Jane Lee Hooker is not your average blues band.

The New York-based, all-women band features members of Nashville Pussy, Helldorado and Futurex—and they’re bringing their music to Pappy and Harriet’s on Saturday, Feb. 1.

The members of Jane Lee Hooker are Tracy Almazan, aka High Top Tracy (formerly of Nashville Pussy and Helldorado); Tina Gorin, aka T-Bone (formerly of Helldorado and Bad Wizard); Melissa Houston, aka Cool Whip (sister of semi-local musician JP Houston); Hail Mary, aka Mary Zadroga (formerly of Wives and Futurex); and Dana Danger, aka Dana Athens.

During a recent phone interview, both Almazan and Gorin said it seemed inevitable that they would share the same stage again.

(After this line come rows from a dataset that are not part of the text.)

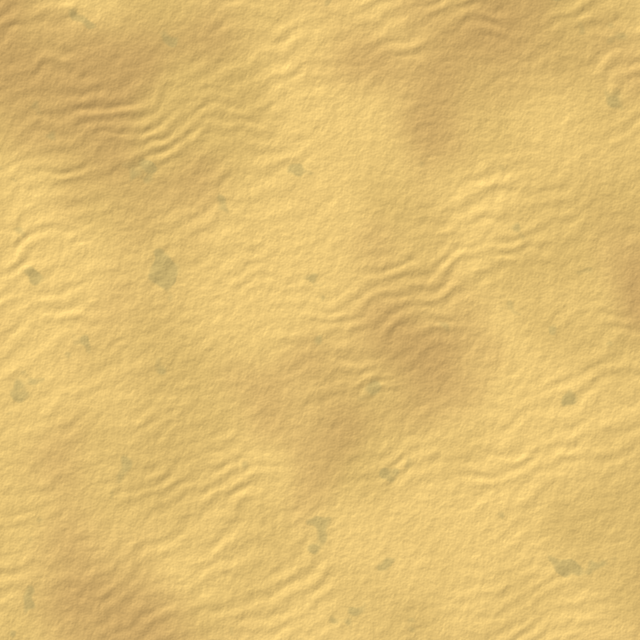
This texture is drawn by a three.js fragment shader. Its source:

```glsl
#define RIPPLE_COUNT 32.0
#define RIPPLE_HEIGHT 0.00023
#define GRAIN_SCALE 56.0
#define GRAIN_HEIGHT 0.00040
#define SLOPE_STEP 0.0011
#define RELIEF 1.1
#define LIGHT_DIR vec2(-0.6, 0.8)
#define SAND vec3(0.925, 0.787, 0.482)
#define OLIVE_SAND vec3(0.835, 0.707, 0.425)
#define BROWN_SAND vec3(0.770, 0.628, 0.390)
#define DAMP_SPOT vec3(0.700, 0.630, 0.405)

varying vec2 vUv;

const float TAU = 6.2831853;

vec2 hash22(vec2 p) {
  vec3 q = fract(vec3(p.xyx) * vec3(0.1031, 0.1030, 0.0973));
  q += dot(q, q.yzx + 33.33);
  return fract((q.xx + q.yz) * q.zy);
}

float cornerSlope(vec2 cell, vec2 offset) {
  return dot(hash22(cell) * 2.0 - 1.0, offset);
}

// Gradient noise, centred on zero
float noise(vec2 p) {
  vec2 i = floor(p);
  vec2 f = p - i;
  vec2 u = f * f * f * (f * (f * 6.0 - 15.0) + 10.0);
  vec2 x = vec2(1.0, 0.0);
  float low = mix(cornerSlope(i, f), cornerSlope(i + x, f - x), u.x);
  float high = mix(cornerSlope(i + x.yx, f - x.yx), cornerSlope(i + 1.0, f - 1.0), u.x);
  return 1.2 * mix(low, high, u.y);
}

float fbm(vec2 p) {
  mat2 turn = mat2(0.8, 0.6, -0.6, 0.8);
  float sum = 0.0;
  float amplitude = 1.0;
  for (int i = 0; i < 3; i++) {
    sum += amplitude * noise(p);
    p = turn * p * 2.1 + 17.3;
    amplitude *= 0.5;
  }
  return sum;
}

// Wind ripples: warped waves, broken into short crests
float ripples(vec2 p) {
  float across = dot(p, vec2(-0.36, 0.93));
  float warp = 1.6 * noise(p * 4.0 + 40.0) + 1.0 * noise(p * 11.0 + 80.0)
    + 0.45 * noise(p * 26.0 + 95.0);
  float strength = mix(0.15, 1.2, smoothstep(-0.3, 0.35, noise(p * 4.5 + 120.0)));
  strength *= 0.85 + 1.2 * noise(p * 15.0 + 135.0);
  return strength * sin(TAU * (across * RIPPLE_COUNT + warp));
}

float sandHeight(vec2 p) {
  return RIPPLE_HEIGHT * ripples(p) + GRAIN_HEIGHT * fbm(p * GRAIN_SCALE + 200.0);
}

void main() {
  // Slope facing the light
  vec2 stepToLight = 0.5 * SLOPE_STEP * LIGHT_DIR;
  float slope = (sandHeight(vUv - stepToLight) - sandHeight(vUv + stepToLight)) / SLOPE_STEP;

  // Broad tints
  float olive = smoothstep(-0.3, 0.4, fbm(vUv * 3.0 + 7.0));
  float brown = smoothstep(0.0, 0.6, fbm(vUv * 2.6 + 61.0));
  vec3 color = mix(SAND, OLIVE_SAND, 0.85 * olive);
  color = mix(color, BROWN_SAND, 0.8 * brown);

  // Small damp spots
  float spot = smoothstep(0.44, 0.6, fbm(vUv * 13.0 + 150.0));
  color = mix(color, DAMP_SPOT, 0.55 * spot);

  gl_FragColor = vec4(color * (1.0 + RELIEF * slope), 1.0);
}
```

“Tracy and I were in Helldorado together in the late ’90s,” said Gorin. “We both played guitar in the five-piece band that was very heavy and guitar-driven. We bonded way back then, and we’re great friends, too. We knew one day that we’d find ourselves back to playing together.”

Added Almazan: “This is the first time I’m in a band where everybody is really on the top of their game on their instruments. I get to play with people who are really at the highest level of playing. That’s so much fun, and I’ve never really had that before.”

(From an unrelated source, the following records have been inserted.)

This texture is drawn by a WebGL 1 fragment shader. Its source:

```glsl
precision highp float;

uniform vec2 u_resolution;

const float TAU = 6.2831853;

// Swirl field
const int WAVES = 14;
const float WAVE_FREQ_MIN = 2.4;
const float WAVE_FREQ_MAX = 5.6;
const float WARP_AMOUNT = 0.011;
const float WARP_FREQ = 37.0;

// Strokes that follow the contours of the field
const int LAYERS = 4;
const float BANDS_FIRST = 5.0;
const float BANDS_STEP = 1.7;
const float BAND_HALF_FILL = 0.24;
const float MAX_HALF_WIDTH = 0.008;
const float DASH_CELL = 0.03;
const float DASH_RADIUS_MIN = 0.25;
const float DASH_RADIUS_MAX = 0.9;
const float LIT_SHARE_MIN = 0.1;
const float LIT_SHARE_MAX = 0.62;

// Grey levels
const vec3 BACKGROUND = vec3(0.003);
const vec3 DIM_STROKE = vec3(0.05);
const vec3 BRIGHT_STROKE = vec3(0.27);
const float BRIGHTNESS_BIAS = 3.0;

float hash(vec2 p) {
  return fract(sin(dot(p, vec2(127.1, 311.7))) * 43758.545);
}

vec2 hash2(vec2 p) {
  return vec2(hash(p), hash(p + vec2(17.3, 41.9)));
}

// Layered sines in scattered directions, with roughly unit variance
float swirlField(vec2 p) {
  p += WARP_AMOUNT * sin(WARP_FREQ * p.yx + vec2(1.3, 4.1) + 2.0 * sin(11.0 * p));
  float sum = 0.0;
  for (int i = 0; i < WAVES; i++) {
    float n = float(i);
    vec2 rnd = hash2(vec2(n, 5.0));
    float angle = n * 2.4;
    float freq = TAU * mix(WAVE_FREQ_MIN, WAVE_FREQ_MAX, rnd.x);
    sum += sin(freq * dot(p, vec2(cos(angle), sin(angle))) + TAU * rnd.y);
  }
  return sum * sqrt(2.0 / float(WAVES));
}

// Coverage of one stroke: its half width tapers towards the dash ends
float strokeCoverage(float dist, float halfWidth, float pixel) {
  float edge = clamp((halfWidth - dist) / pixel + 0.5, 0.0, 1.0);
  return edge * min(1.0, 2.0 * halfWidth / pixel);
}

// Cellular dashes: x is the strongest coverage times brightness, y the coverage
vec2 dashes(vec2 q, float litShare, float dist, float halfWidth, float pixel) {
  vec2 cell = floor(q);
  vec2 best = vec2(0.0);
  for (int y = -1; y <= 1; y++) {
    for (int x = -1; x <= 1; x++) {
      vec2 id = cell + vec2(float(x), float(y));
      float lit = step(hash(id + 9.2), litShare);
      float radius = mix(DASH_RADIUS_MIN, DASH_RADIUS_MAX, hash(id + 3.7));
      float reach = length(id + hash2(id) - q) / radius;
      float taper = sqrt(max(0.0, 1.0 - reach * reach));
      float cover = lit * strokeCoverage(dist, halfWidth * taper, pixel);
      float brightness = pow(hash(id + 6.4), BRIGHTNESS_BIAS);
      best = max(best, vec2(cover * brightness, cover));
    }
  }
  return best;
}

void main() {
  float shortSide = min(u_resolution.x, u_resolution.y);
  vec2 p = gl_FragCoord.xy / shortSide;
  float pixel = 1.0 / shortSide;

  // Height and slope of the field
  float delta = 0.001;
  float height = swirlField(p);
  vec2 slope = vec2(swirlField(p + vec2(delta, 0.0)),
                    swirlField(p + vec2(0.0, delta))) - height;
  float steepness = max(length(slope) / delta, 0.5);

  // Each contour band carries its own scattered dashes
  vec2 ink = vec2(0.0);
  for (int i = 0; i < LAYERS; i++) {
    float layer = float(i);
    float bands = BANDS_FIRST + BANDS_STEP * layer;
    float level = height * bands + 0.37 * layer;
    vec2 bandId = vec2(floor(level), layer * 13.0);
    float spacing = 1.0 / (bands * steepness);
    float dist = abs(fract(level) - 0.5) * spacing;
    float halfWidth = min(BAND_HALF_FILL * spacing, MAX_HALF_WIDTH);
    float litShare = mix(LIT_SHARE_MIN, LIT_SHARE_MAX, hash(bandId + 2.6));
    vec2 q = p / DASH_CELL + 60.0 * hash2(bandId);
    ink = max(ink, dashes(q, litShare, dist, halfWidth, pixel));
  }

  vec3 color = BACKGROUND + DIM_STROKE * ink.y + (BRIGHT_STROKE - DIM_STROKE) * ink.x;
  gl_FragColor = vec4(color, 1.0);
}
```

The band has not put out an album and has gigged mostly around New York City, meaning many music-lovers have not yet been exposed to Jane Lee Hooker. The band’s sound offers a harder-edged version of the blues and Southern rock for which both Helldorado and Nashville Pussy have been known. The sound is aggressive—and not traditional by any means.

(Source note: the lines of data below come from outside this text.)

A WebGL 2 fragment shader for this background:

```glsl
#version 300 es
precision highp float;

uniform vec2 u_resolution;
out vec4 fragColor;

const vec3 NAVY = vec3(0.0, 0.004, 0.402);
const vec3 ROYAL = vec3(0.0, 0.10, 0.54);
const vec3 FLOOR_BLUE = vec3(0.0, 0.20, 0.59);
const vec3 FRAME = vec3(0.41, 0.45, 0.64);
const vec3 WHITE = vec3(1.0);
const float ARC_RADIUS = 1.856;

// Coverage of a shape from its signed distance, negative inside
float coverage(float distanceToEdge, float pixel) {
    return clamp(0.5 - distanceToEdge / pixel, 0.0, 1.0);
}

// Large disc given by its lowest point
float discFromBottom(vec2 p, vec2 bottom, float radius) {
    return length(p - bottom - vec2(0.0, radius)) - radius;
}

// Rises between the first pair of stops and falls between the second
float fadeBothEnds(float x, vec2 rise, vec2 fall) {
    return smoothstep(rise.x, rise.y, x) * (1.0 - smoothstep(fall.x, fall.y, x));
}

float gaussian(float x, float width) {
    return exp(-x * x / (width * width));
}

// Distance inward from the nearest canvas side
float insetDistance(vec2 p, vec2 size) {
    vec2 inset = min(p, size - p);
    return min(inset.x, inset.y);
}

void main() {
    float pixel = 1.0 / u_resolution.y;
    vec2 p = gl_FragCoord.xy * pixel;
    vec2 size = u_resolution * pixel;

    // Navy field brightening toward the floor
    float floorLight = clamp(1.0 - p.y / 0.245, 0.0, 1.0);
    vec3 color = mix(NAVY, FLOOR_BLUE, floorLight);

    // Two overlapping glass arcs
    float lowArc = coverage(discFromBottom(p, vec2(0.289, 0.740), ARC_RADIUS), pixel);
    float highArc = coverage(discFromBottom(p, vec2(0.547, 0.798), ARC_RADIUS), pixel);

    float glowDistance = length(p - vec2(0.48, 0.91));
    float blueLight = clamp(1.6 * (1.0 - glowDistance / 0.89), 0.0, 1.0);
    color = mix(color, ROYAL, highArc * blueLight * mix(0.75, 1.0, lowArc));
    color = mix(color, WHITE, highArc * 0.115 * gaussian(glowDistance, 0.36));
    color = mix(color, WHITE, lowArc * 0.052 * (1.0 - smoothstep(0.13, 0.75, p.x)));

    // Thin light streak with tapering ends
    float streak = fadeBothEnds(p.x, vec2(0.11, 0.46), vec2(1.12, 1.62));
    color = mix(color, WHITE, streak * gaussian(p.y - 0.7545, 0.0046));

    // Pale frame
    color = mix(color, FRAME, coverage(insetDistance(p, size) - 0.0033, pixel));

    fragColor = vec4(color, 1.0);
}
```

“I’ve always loved the blues and all kinds of other music that weren’t necessarily blazingly loud and harder,” said Gorin. “The bands that we were in were extremely loud rock bands. When you go through all that, and years of tours with that kind of attitude, even when you go back to playing the blues … we have it in our blood to turn it up very loud.”

Added Almazan: “I think that Tina and I have a great love of guitars and blues music. We decided to just play blues tunes together. When you put all these people in the same room who have all these different influences, this is what came out. It’s been really great. It’s got the blues-guitar playing I love, and the aggression that I love from hardcore and punk music. It’s kind of everything I like rolled into one band.”

Gorin shared a story about a conference gig the band played in Austin, Texas.

“Somebody from Texas at the conference in Austin said to us after we finished playing, ‘You guys are so New York!’ I was so surprised and said, ‘That’s how we sound? New York?’ I guess it’s the attack, or there’s the anger or aggression that you see in New York. I didn’t realize we were that heavy.”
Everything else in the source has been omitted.